Only lines holding the word "legs" are wanted. Copy them from the listing below.

■ ■ ■ ■ ■

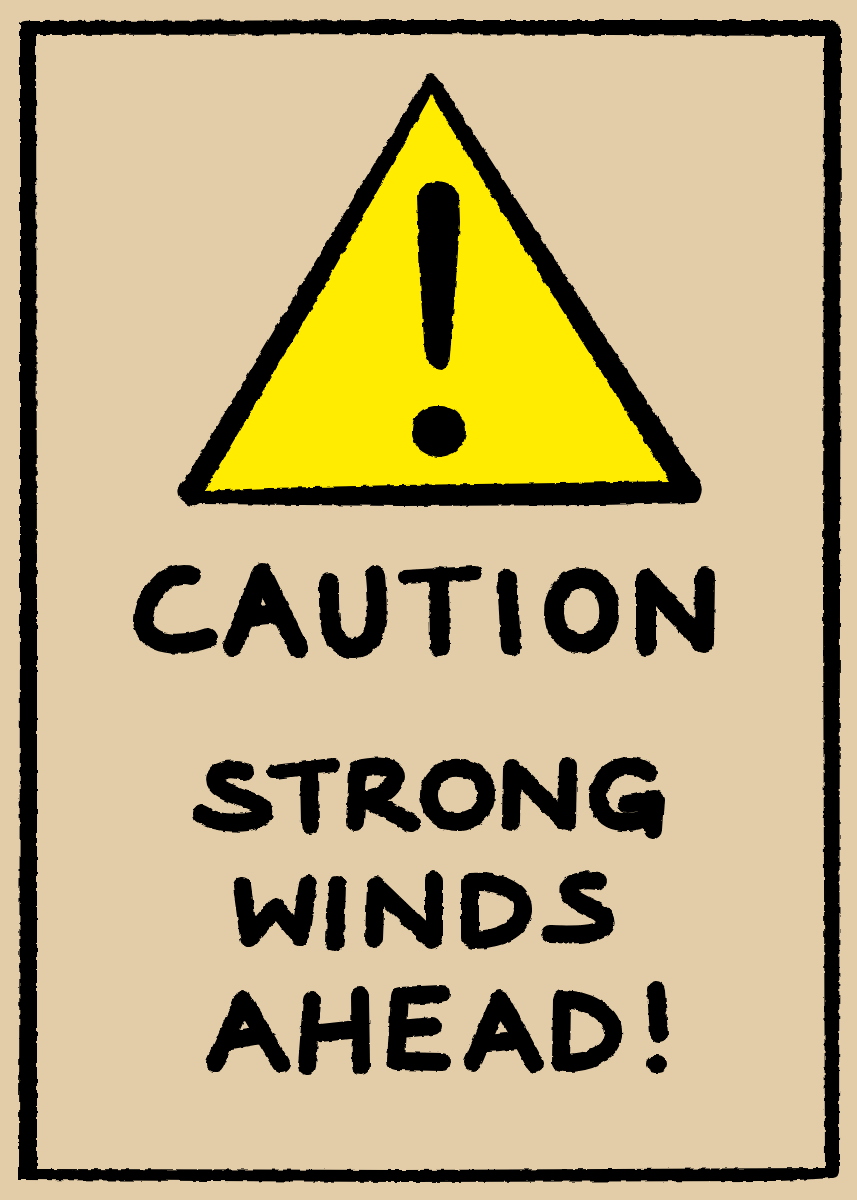
<!DOCTYPE html>
<html lang="en">
<head>
<meta charset="utf-8">
<title>Caution: strong winds ahead!</title>
<style>
:root { --paper: #e3cda8; --ink: #000; --warning: #ffec00; }
html, body { margin: 0; background: var(--paper); }
.sign { width: 857px; height: 1200px; overflow: hidden; background: var(--paper); }
.sign svg { display: block; }
.ink { fill: var(--ink); }
.warning { fill: var(--warning); }
.lettering { fill: none; stroke: var(--ink); stroke-linecap: round; stroke-linejoin: round; }
.headline { stroke-width: 20; }
.message { stroke-width: 18; }
.crossbar { stroke-width: 14; }
</style>
</head>
<body>
<main class="sign">
<svg width="857" height="1200" viewBox="0 0 857 1200" role="img" aria-label="Caution. Strong winds ahead!">
  <defs>
    <filter id="brush-edge" filterUnits="userSpaceOnUse" x="0" y="0" width="857" height="1200">
      <feTurbulence type="fractalNoise" baseFrequency="0.13" numOctaves="2" seed="4" result="grain"/>
      <feDisplacementMap in="SourceGraphic" in2="grain" scale="4" xChannelSelector="R" yChannelSelector="G"/>
    </filter>
  </defs>
  <g filter="url(#brush-edge)">
    <path class="ink" id="border" fill-rule="evenodd" d="M20 24 Q22 20 30 21L400 20 832 20Q841 24 841 32L840 600 839 1168Q840 1177 833 1178L780 1181 400 1182 19 1180 20 600ZM36 35L37 600 37 1169 400 1170 825 1168 823 600 824 36 400 34Z"/>

    <g id="warning-triangle">
      <path class="ink" d="M427 76Q431 71 437 78L447 92 570 283 699 481Q704 487 700 496 699 504 691 503L600 505 400 506 200 504Q192 509 186 503 175 496 178 488L190 471 306 277Z"/>
      <path class="warning" d="M431 95L547 286 670 481 560 483 400 485 270 488 204 491 316 301Z"/>
      <path class="ink" d="M417 196Q420 184 437 181 454 182 459 195L460 222 456 280 450 355Q450 366 442 370 429 369 425 355L420 280Z"/>
      <path class="ink" d="M412 431C412 413 425 405 440 406 455 407 466 417 466 433 464 448 453 456 439 457 424 456 412 447 412 431Z"/>
    </g>

    <g class="lettering headline" id="caution">
      <path d="M191 575C167 568 142 599 143 622 146 646 180 648 208 638"/>
      <path d="M233 646L262 573 298 648M249 616L279 613"/>
      <path d="M329 583C329 610 326 649 354 648 381 646 378 610 375 576"/>
      <path class="crossbar" d="M405 577L475 573"/>
      <path d="M439 577L440 647M507 579L511 646"/>
      <path d="M583 578C565 577 553 596 554 615 556 635 569 645 586 643 602 640 611 625 609 607 607 589 598 579 583 578Z"/>
      <path d="M646 579L646 646M647 581L701 641M705 577L704 643"/>
    </g>

    <g class="lettering message" id="strong">
      <path d="M245 772C224 765 210 774 217 785 226 797 268 801 264 814 256 826 217 825 202 814"/>
      <path class="crossbar" d="M274 772L333 765"/>
      <path d="M309 771L310 825M358 772L355 822M358 769C384 763 400 768 395 780 390 793 378 797 367 799L411 823"/>
      <path d="M460 768C441 766 428 780 429 797 431 815 443 823 460 822 477 820 487 808 486 791 484 776 474 769 460 768Z"/>
      <path d="M512 768L511 822M513 769L565 821M568 766L567 822"/>
      <path d="M649 773C632 759 602 766 598 794 597 823 624 828 651 816M627 804L655 799 653 830"/>
    </g>

    <g class="lettering message" id="winds">
      <path d="M242 886L249 938 276 907 300 937 308 884M337 885L335 942"/>
      <path d="M376 885L374 939M377 887L432 940M434 880L434 938"/>
      <path d="M470 884L470 938M470 882C504 880 524 893 523 911 521 930 500 939 474 940"/>
      <path class="s" d="M598 881C579 878 563 884 570 895 580 907 610 910 605 926 598 935 573 935 550 934"/>
    </g>

    <g class="lettering message" id="ahead">
      <path d="M215 1063L243 1000 281 1064M231 1040L261 1035"/>
      <path d="M312 1000L307 1066M360 996L361 1066M312 1034L358 1029"/>
      <path d="M441 994L400 996 396 1061 442 1062M400 1029L433 1026"/>
      <path d="M473 1062L500 999 535 1064M488 1043L518 1040"/>
      <path d="M562 1000L561 1063M562 999C595 1000 615 1018 613 1036 609 1055 588 1063 565 1063"/>
      <path d="M656 990L659 1034M655 1064L658 1064"/>
    </g>
  </g>
</svg>
</main>
</body>
</html>
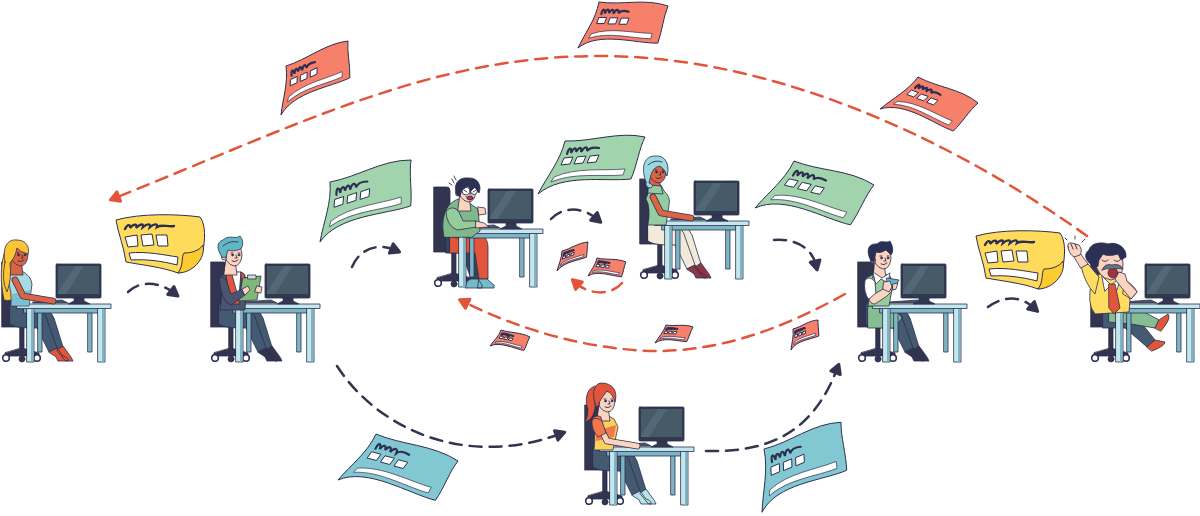
<!DOCTYPE html>
<html lang="en">
<head>
<meta charset="utf-8">
<title>Office document flow</title>
<style>
:root{--ink:#2d2f50;--navy:#33344f;--red:#f7806a;--route:#e2553a;--green:#a1d4ac;--teal:#82c8d2;--yellow:#ffdb5c;--skin:#fbd3bf;--tan:#dc6444;--denim:#435a70;--desk:#c4e7ee;--desk-shade:#7db5c4;--screen:#465a68}
html,body{margin:0;background:#fff;overflow:hidden}
svg{display:block;width:1200px;height:516px}
.line{stroke:var(--ink);stroke-width:.8;stroke-linejoin:round;stroke-linecap:round}
.thin{fill:none;stroke:var(--ink);stroke-width:.9;stroke-linecap:round;stroke-linejoin:round}
.sheet{stroke:var(--ink);stroke-width:1}
.sheet *{vector-effect:non-scaling-stroke}
.route{fill:none;stroke-width:2.5;stroke-dasharray:12 8;stroke-linecap:round}
.return{stroke:var(--route)}
.forward{stroke:var(--navy)}
.red{fill:var(--red)}.green{fill:var(--green)}.teal{fill:var(--teal)}
.skin{fill:var(--skin);color:var(--skin)}
.tan{fill:var(--tan);color:var(--tan)}
.denim{fill:var(--denim)}
</style>
</head>
<body>
<svg viewBox="0 0 1200 516" role="img" aria-label="Documents passing between seven office workers at their desks">
<defs>
  <marker id="tip-return" markerUnits="userSpaceOnUse" markerWidth="18" markerHeight="18" viewBox="-9 -9 18 18" orient="auto"><path d="M-4-5 5 0-4 5Z" fill="#e2553a" stroke="#e2553a" stroke-width="3" stroke-linejoin="round"/></marker>
  <marker id="tip-forward" markerUnits="userSpaceOnUse" markerWidth="18" markerHeight="18" viewBox="-9 -9 18 18" orient="auto"><path d="M-4-5 5 0-4 5Z" fill="#33344f" stroke="#33344f" stroke-width="3" stroke-linejoin="round"/></marker>

  <g id="sheet" class="sheet">
    <path d="M0 0C26 1 54-10 80-4C74 8 72 24 66 38C40 41-2 32-27 53C-17 34-5 20 0 0Z"/>
    <path d="M2 13C4 6 7 6 6 12C9 6 12 6 11 11C15 5 17 6 16 11C20 5 23 5 22 10C25 6 29 6 34 7" fill="none" stroke-width="2.2" stroke-linecap="round"/>
    <path d="M-1 17 8 16 5 23-4 24ZM12 16 21 15 18 22 9 23ZM25 15 34 14 31 21 22 22Z" fill="#fff"/>
    <path d="M-11 36C12 26 38 30 60 28L58 34C36 36 10 31-14 41Z" fill="#fff" stroke-width=".7"/>
  </g>

  <g id="note" class="sheet">
    <path d="M0 5C25-2 62-1 84 2C90 10 89 24 87 36C80 46 74 55 62 58C46 52 26 50 10 47C8 32 2 18 0 5Z" fill="var(--yellow)"/>
    <path d="M62 58C68 50 65 42 68 38C75 38 83 36 87 30C90 44 76 58 62 58Z" fill="#fccb2f"/>
    <path d="M9 14C12 8 15 10 14 13C18 8 22 9 20 13C25 8 28 9 27 12C32 8 35 9 34 12C39 8 42 9 41 12C46 9 51 12 58 11" fill="none" stroke-width="2.4" stroke-linecap="round"/>
    <path d="M9 22 21 20 22 31 12 32ZM25 20 36 19 38 30 27 31ZM40 20 51 20 52 31 42 31ZM13 38C30 36 48 40 62 42L61 50C46 46 30 44 15 45Z" fill="#fff"/>
  </g>

  <g id="chair" class="line" fill="var(--navy)">
    <path d="M2 32H15Q18 32 18 36V90H38Q41 90 41 95V97H2Z"/>
    <rect x="20" y="97" width="4" height="22"/>
    <path d="M22 118 39 123V126H5V123Z"/>
    <circle cx="6" cy="128" r="3.3" fill="#fff" stroke-width="1.6"/><circle cx="22" cy="129" r="3"/><circle cx="37" cy="128" r="3.3" fill="#fff" stroke-width="1.6"/>
  </g>

  <g id="desk" class="line" stroke-width=".7">
    <path d="M38 78H42V122H38ZM88 78H92V122H88Z" fill="var(--desk-shade)"/>
    <rect x="24" y="77" width="80" height="6" fill="var(--desk-shade)"/>
    <path d="M27 78H34V132H27ZM98 78H105V132H98Z" fill="var(--desk)"/>
    <path d="M32 80V132M103 80V132" stroke="var(--desk-shade)" stroke-width="2"/>
    <rect x="17" y="74" width="94" height="4.5" fill="var(--desk)"/>
    <path d="M33 72 62 70 68 73H33Z" fill="var(--screen)"/>
  </g>
  <g id="monitor" class="line">
    <path d="M74 66H84V71L90 74H68L74 71Z" fill="#30394f"/>
    <rect x="56" y="34" width="45" height="34" rx="1" fill="#30394f"/>
    <rect x="58" y="36" width="41" height="28" fill="var(--screen)" stroke="none"/>
    <path d="M75 36H84L66 64H58V62Z" fill="#526876" stroke="none"/>
  </g>

  <g id="legs" class="line">
    <path d="M22 80H46Q52 82 54 88L63 117 56 121 44 98 22 96Z"/>
    <path d="M10 74H28C40 78 46 84 47 90L57 118 49 122 37 98C26 98 15 98 10 94Z"/>
    <path d="M49 122 57 118 63 126Q69 128 68 131H58L56 127ZM57 120 63 116 71 127 73 131H66Z" fill="currentColor"/>
  </g>
  <g id="arm" fill="none" stroke-linecap="round" stroke-linejoin="round">
    <path d="M15 50 23 66 53 71" stroke="var(--ink)" stroke-width="6.8"/>
    <path d="M15 50 23 66 53 71" stroke="currentColor" stroke-width="5.2"/>
  </g>
  <g id="head" class="line">
    <path d="M12 30H21L23 45H10Z"/>
    <path d="M10 21Q10 15 19 15Q28 15 28 25Q27 36 20 36Q11 34 10 21Z"/>
    <ellipse cx="10" cy="27" rx="2.5" ry="3"/>
    <path d="M17 23H19M24 23H26M22 25 23 28H21M18 31Q21 33 24 30" class="thin"/>
    <circle cx="18.5" cy="25" r=".9" fill="var(--ink)"/><circle cx="25" cy="25" r=".9" fill="var(--ink)"/>
  </g>
</defs>

<g id="return-routes" class="route return" marker-end="url(#tip-return)">
  <path d="M1087 236C960 145 780 56 600 56C430 56 300 124 115 198"/>
  <path d="M845 294C780 330 720 351 655 351C590 350 520 330 464 302"/>
  <path d="M622 283C612 295 590 296 576 283"/>
</g>
<g id="forward-routes" class="route forward" marker-end="url(#tip-forward)">
  <path d="M128 292C140 280 160 282 174 293"/>
  <path d="M352 267C360 248 378 243 395 250"/>
  <path d="M551 219C562 207 582 206 597 219"/>
  <path d="M774 240C795 238 812 248 816 265"/>
  <path d="M988 307C1003 296 1020 295 1034 308"/>
  <path d="M337 366C375 425 460 470 560 434"/>
  <path d="M706 451C760 452 810 440 837 369"/>
</g>

<g id="documents">
  <use href="#note" x="116" y="215"/>
  <use href="#note" x="976" y="231"/>
  <g class="green">
    <use href="#sheet" transform="matrix(1.03 -.224 .336 1.018 330 182)"/>
    <use href="#sheet" transform="translate(565 141)"/>
    <use href="#sheet" transform="matrix(.988 .353 -.232 1.067 794 161)"/>
  </g>
  <g class="teal">
    <use href="#sheet" transform="matrix(1.015 .391 -.2 1.067 376 434)"/>
    <use href="#sheet" transform="matrix(.986 -.282 .464 1.05 764 449)"/>
  </g>
  <g class="red">
    <use href="#sheet" transform="matrix(.79 -.273 .308 .785 286 66)"/>
    <use href="#sheet" transform="matrix(.865 .096 .044 .917 599 2)"/>
    <use href="#sheet" transform="matrix(.733 .364 -.344 .789 918 77)"/>
    <use href="#sheet" transform="matrix(.329 -.096 .073 .328 562 251)"/>
    <use href="#sheet" transform="matrix(.363 .069 .015 .375 597 258)"/>
    <use href="#sheet" transform="matrix(.361 .105 -.023 .355 501 330)"/>
    <use href="#sheet" transform="matrix(.336 .043 -.037 .362 666 325)"/>
    <use href="#sheet" transform="matrix(.319 -.095 .125 .348 793 329)"/>
  </g>
</g>

<g id="worker-blonde" transform="translate(0 230)">
  <use href="#chair"/>
  <use href="#legs" class="denim" color="#e2553a"/>
  <use href="#desk"/><use href="#monitor"/>
  <path class="line" fill="#fbc534" d="M6 18C0 34 0 50 4 70Q12 72 17 66L20 34Z"/>
  <path class="line" fill="#a9dbe3" d="M10 43 22 41Q31 46 32 54L29 76H11Q12 60 8 52Z"/>
  <path fill="#7dc0cd" d="M12 64 30 60 29 75H12Z"/>
  <use href="#head" class="tan"/>
  <path class="line" fill="#fbc534" d="M5 32C2 16 8 9 17 10C26 10 30 17 28 24Q20 22 17 18Q15 28 10 33Q12 48 7 62Q1 50 5 32Z"/>
  <use href="#arm" class="tan"/>
</g>

<g id="worker-clipboard" transform="translate(209 230)">
  <use href="#chair"/>
  <use href="#legs" class="denim" color="#33344f"/>
  <use href="#desk"/><use href="#monitor"/>
  <path class="line" fill="#4b5470" d="M11 46 22 41 34 43 38 50 36 80H11Q14 64 11 46Z"/>
  <path class="line" fill="#fff" d="M20 42H32L30 66 24 56Z"/>
  <path class="line" fill="#e2553a" d="M17 43 22 41 31 74H22ZM32 42 36 45 33 62Z"/>
  <use href="#head" class="skin" x="5"/>
  <path class="line" fill="#62b7c4" d="M13 27C7 18 8 12 14 10C20 4 26 10 31 6Q36 12 32 19Q24 22 19 20L17 27Z"/>
  <path class="thin" stroke="#fff" d="M14 16Q21 10 29 12"/>
  <path class="line" fill="#7fb877" d="M34 48 52 46 48 70 30 71Z"/>
  <rect class="line" x="39" y="45" width="8" height="4" fill="#d5dbe2"/>
  <path class="line" fill="#4b5470" d="M10 48Q15 45 18 52L22 64 34 59 36 65 22 75Q13 74 10 48Z"/>
  <path class="line skin" d="M33 59 39 56 41 60 36 65ZM48 56 53 57 52 63 46 62Z"/>
</g>

<g id="worker-anxious" transform="translate(432 155)">
  <use href="#chair"/>
  <path class="line" fill="#33475c" d="M14 76H42L47 124H39L30 98H14Z"/>
  <path class="line" fill="#e2553a" d="M18 80H50Q56 84 56 92V124H47L43 98H18Z"/>
  <path class="line" fill="#74bccb" d="M38 124H46L50 130V133H33Q33 128 38 124ZM47 124H55L62 130V133H46Z"/>
  <use href="#desk"/><use href="#monitor"/>
  <path class="line" fill="#7fb98a" d="M12 82C8 62 14 46 30 43L46 54 48 76 40 82Z"/>
  <path class="thin" d="M24 60 31 74"/>
  <g transform="translate(16 11)"><use href="#head" class="skin"/><g class="thin"><circle cx="18" cy="25" r="4" fill="#fff"/><circle cx="26" cy="25" r="3.5" fill="#fff"/><path d="M16 24 19 26M25 26 28 24"/></g><ellipse class="line" cx="22" cy="32" rx="3" ry="2" fill="#b23a3a"/></g>
  <path class="line" fill="#2c3052" d="M25 40C20 28 28 22 36 23C46 22 50 31 47 38L43 32 39 36 36 31 30 35 28 41Z"/>
  <path class="line" fill="#96cb9c" d="M14 56Q21 49 27 57L31 66 44 66 45 72 25 75Q14 70 14 56Z"/>
  <path class="line skin" d="M44 66 52 68 57 72 44 73ZM46 52 53 53 54 59 47 60Z"/>
  <path class="thin" d="M17 28 20 30M20 24 22 28M22 21 24 25"/>
</g>

<g id="worker-teal-hair" transform="translate(638 147)">
  <use href="#chair"/>
  <use href="#legs" fill="#f1eadb" color="#8e3743"/>
  <use href="#desk"/><use href="#monitor"/>
  <path class="line" fill="#93cda1" d="M11 44 13 38H23L26 44Q33 50 31 58L28 78H10Q13 60 8 52Z"/>
  <use href="#head" class="tan"/>
  <path class="line" fill="#93cda1" d="M11 38 23 39 25 47 10 46Z"/>
  <path class="line" fill="#9ad9e1" d="M8 35C3 22 5 9 17 9C28 8 32 18 29 29Q27 22 22 19Q15 20 13 28L11 36Q17 38 13 41Q7 41 8 35Z"/>
  <path class="thin" stroke="#fff" d="M10 18Q17 12 24 15"/>
  <use href="#arm" class="tan"/>
</g>

<g id="worker-phone" transform="translate(856 230)">
  <use href="#chair"/>
  <use href="#legs" class="denim" color="#33344f"/>
  <path class="line" fill="#86bd92" d="M12 76H28Q42 80 46 88L38 98H12Z"/>
  <use href="#desk"/><use href="#monitor" x="-11"/>
  <path class="line" fill="#9acb9e" d="M10 48 22 42 34 46 37 54 33 76H12Q14 62 10 48Z"/>
  <use href="#head" class="skin" x="7" y="3"/>
  <path class="line" fill="#fff" d="M17 42 26 48 34 43 32 53 25 49 20 54Z"/>
  <path class="line" fill="#2c3052" d="M15 31C9 20 13 13 21 14C26 9 30 14 34 11Q39 20 35 25L30 20Q24 24 20 22L18 32Z"/>
  <path class="line" fill="#fff" d="M9 50Q14 45 19 52L20 65 13 70Q7 62 9 50Z"/>
  <path class="line skin" d="M13 69 20 63 31 57 36 61 31 66 19 74Q14 74 13 69Z"/>
  <path class="line" fill="#64b4c7" d="M31 48 43 50 39 57 30 56Z"/>
  <path class="line skin" d="M28 52 34 51 36 57 33 62 27 59ZM37 54 42 53 40 59 37 60Z"/>
</g>

<g id="worker-yawning" transform="translate(1089 230)">
  <use href="#chair"/>
  <path class="line denim" d="M14 80 42 80 66 110 58 117 36 98H14Z"/>
  <path class="line" fill="#86bd92" d="M20 76H44L70 90 66 98 42 94 20 92Z"/>
  <path class="line" fill="#e2553a" d="M58 117 66 110 76 112Q76 116 63 121ZM66 98 70 90 79 84Q83 88 72 101Z"/>
  <use href="#desk"/><use href="#monitor"/>
  <path class="line" fill="#ffdc62" d="M3 50Q8 42 22 44L36 48Q43 60 40 82L6 84Q-3 74 3 50Z"/>
  <path class="line" fill="#ffdc62" d="M-8 36-1 34 10 47 6 64Q-4 54-8 36Z"/>
  <path class="line skin" d="M-15 26-9 23-1 34-8 38Z"/>
  <path class="line skin" d="M-21 17Q-22 12-17 13L-10 15Q-6 20-9 25L-15 27Q-20 24-21 17Z"/>
  <path class="thin" d="M-18 14-16 19M-14 14-12 19M-22 10-24 8M-14 9-14 6M-7 12-4 9"/>
  <path class="line" fill="#fff" d="M13 46 22 55 32 47 28 60 22 55 16 61Z"/>
  <path class="line" fill="#e2553a" d="M20 54H26L31 78 25 84 20 78Z"/>
  <path class="line skin" d="M6 30Q6 18 19 18Q34 18 34 33Q35 48 22 50Q8 48 6 30Z"/>
  <path class="line" fill="#2c3052" d="M6 37C-4 32-6 24 0 20C2 12 14 12 19 14C28 11 38 18 37 27L32 30 29 24Q19 27 14 24L10 30 9 36Z"/>
  <path class="thin" d="M13 30Q16 33 19 30M25 30Q28 33 31 30"/>
  <ellipse class="line" cx="24" cy="43" rx="5" ry="5" fill="#a43339"/>
  <path class="line" fill="#66768a" d="M13 40Q16 33 23 35Q31 33 34 39Q29 38 23 39Q17 38 13 40Z"/>
  <path class="line" fill="#ffdc62" d="M36 50Q45 55 48 62L42 69 34 64Z"/>
  <path class="line skin" d="M48 62 42 69 32 57 26 49 30 42 36 44 38 51Z"/>
</g>

<g id="worker-ponytail" transform="translate(583 373)">
  <use href="#chair"/>
  <use href="#legs" class="denim" color="#b9e2e8"/>
  <use href="#desk"/><use href="#monitor"/>
  <path class="line" fill="#e2553a" d="M15 13C4 12 1 27 5 36Q5 44 2 49C12 46 13 34 12 25Z"/>
  <path class="line" fill="#ffd15c" d="M10 45 22 41 31 46 35 54 30 77H11Q13 58 10 45Z"/>
  <path fill="#f2774c" d="M13 58 33 52 31 64 13 68Z"/>
  <use href="#head" class="skin" x="4" y="3"/>
  <path class="line" fill="#e2553a" d="M14 35C8 23 10 11 18 10C30 10 35 18 32 29Q30 21 24 18Q19 24 17 28Z"/>
  <path class="line" fill="#f2774c" d="M9 46Q13 41 18 44L20 57 12 61Q8 54 9 46Z"/>
  <use href="#arm" class="skin" y="2" x="1"/>
  <path class="line" fill="#f2774c" d="M9 47Q13 43 19 48L23 60 15 64Q8 56 9 47Z"/>
</g>
</svg>
</body>
</html>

■ ■ ■ ■ ■

• _Task response_:
  <g id="legs" class="line">
  <use href="#legs" class="denim" color="#e2553a"/>
  <use href="#legs" class="denim" color="#33344f"/>
  <use href="#legs" fill="#f1eadb" color="#8e3743"/>
  <use href="#legs" class="denim" color="#33344f"/>
  <use href="#legs" class="denim" color="#b9e2e8"/>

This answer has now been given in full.